FAMILY COURT MEDIATION: AN OVERVIEW
What is Family Court Mediation?
Family mediation is a decision-making process that occurs when questions arise from family conflicts such as separation or divorce. Both parties must sign an Agreement to Mediate, which ensures that the proceedings of the mediation as well as the documents involved (records, mediator fees, etc.) will be kept confidential (this is also done to prevent the mediator from being subpoenaed).
Issues discussed in family court mediation sessions often include:
- Pre-nuptial arrangements
- Custody of children
- Division of assets and debts
- Child support and alimony.
Do I Need a Family Law Lawyer for Mediation?
While it is not essential that you obtain a family law lawyer for mediation (lawyers are often not present for sessions unless specifically asked to attend by the mediator or a party involved in mediation), you should obtain a lawyer to review any agreements and to appear with you at court-mandated hearings.
What is the Mediation Process Like?
Both parties meet with a state-certified mediator for a series of conferences (usually multiple two-hour sessions) to address issues that will affect both parties after the separation or divorce. These issues include alimony, child custody, and the division of property. Mediators ask general questions designed to encourage discussion without placing blame on any one individual. While mediators strive to help clear up all issues and disputes, they may recommend that specific issues be addressed with professionals in that field (example: issue of property possession referred to an accountant to determine financial factors).
Mediation provides a healthy and safe atmosphere in which parties can address particularly personal issues in a private setting.
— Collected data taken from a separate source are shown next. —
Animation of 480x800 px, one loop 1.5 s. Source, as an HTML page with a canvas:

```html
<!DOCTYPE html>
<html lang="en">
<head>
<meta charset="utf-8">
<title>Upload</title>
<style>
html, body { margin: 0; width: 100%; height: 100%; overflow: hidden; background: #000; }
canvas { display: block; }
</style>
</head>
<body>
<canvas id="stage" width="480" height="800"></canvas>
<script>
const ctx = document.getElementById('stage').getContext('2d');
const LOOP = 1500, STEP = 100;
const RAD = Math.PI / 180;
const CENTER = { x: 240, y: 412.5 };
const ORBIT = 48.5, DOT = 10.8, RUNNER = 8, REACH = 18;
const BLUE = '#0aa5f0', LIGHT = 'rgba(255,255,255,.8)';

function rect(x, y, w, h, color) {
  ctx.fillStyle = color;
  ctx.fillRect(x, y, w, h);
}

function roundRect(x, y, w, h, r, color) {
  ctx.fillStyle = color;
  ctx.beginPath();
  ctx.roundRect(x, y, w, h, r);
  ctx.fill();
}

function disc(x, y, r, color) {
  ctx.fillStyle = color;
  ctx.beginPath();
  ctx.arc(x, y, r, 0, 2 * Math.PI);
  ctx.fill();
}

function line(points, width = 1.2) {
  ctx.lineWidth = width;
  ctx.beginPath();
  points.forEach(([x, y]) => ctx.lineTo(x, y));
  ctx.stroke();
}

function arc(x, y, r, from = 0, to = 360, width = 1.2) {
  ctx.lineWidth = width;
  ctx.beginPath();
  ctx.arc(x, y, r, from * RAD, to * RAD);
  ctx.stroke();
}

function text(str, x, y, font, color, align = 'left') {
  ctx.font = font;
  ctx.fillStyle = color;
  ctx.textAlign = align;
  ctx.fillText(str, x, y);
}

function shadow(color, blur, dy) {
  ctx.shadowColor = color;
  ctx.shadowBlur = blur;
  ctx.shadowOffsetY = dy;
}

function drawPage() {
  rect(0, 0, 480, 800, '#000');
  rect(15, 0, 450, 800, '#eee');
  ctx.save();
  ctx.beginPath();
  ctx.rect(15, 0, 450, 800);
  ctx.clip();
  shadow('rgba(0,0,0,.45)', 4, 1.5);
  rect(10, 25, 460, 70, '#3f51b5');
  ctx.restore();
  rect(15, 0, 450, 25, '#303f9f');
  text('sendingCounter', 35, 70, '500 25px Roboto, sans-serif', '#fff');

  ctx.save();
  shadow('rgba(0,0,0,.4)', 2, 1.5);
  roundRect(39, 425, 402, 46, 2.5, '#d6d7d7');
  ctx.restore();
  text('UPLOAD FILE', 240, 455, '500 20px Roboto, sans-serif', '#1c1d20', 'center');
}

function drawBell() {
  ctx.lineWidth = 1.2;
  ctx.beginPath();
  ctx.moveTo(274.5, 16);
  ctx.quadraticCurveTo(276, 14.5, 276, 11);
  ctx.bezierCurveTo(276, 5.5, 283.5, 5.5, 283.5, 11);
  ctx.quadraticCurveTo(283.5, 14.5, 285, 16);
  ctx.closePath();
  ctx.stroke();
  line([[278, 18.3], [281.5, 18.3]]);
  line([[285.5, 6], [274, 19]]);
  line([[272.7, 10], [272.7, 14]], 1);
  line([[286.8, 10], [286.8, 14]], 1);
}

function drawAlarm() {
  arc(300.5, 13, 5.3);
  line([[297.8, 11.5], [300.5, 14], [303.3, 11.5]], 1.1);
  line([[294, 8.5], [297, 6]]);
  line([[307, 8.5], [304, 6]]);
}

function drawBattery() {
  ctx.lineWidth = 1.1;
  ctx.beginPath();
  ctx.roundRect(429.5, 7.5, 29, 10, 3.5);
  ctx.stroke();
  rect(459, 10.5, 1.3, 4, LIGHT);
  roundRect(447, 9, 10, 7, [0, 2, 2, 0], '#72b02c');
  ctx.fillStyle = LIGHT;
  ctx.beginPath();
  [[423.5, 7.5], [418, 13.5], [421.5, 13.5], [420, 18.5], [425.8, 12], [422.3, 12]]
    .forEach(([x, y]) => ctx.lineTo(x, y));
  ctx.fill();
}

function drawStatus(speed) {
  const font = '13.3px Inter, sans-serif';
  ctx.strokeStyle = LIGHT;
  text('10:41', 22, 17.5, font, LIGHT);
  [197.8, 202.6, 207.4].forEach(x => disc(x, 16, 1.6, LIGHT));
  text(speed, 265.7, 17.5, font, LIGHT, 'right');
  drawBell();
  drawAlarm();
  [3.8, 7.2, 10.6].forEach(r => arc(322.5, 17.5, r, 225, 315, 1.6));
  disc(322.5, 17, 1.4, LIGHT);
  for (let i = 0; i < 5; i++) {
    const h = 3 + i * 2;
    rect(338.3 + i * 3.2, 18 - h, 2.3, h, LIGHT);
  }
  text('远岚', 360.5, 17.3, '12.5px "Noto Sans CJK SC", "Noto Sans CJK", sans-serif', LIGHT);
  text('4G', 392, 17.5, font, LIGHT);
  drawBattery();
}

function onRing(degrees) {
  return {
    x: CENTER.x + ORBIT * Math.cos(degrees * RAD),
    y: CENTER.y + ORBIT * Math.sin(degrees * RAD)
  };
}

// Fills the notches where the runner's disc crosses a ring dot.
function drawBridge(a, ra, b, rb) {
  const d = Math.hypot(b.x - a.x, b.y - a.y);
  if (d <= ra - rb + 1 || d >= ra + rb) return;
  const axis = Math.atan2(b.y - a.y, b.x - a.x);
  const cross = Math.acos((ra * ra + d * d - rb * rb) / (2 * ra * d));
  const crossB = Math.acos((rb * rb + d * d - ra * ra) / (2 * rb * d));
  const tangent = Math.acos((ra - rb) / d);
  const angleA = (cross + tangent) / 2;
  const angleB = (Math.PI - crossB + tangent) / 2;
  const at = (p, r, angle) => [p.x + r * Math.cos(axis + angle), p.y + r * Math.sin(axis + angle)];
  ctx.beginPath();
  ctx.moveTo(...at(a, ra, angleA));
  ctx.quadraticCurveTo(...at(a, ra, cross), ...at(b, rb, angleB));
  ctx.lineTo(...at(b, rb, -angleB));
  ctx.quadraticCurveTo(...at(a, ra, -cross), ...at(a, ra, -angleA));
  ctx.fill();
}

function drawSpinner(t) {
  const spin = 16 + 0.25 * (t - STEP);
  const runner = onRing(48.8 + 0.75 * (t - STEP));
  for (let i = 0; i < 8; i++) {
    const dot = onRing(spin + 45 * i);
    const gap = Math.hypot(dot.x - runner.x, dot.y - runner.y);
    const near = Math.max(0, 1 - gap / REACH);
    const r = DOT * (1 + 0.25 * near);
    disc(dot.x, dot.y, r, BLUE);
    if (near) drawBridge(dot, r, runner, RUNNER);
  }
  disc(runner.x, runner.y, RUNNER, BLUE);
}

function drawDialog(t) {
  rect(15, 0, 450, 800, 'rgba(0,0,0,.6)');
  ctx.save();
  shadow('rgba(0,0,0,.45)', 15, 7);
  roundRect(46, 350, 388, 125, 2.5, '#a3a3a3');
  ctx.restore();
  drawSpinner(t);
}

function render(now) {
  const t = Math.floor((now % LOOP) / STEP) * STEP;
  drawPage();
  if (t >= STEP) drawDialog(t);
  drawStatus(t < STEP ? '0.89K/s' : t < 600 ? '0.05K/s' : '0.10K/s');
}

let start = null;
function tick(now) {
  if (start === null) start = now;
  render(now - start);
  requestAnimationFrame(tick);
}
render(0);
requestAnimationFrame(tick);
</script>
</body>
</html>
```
Discussion between parties often leads to more positive feelings about the situation, which is especially important if children are involved in the discussion/mediation session. In fact, research suggests that settlements reached in mediation include more joint custody agreements.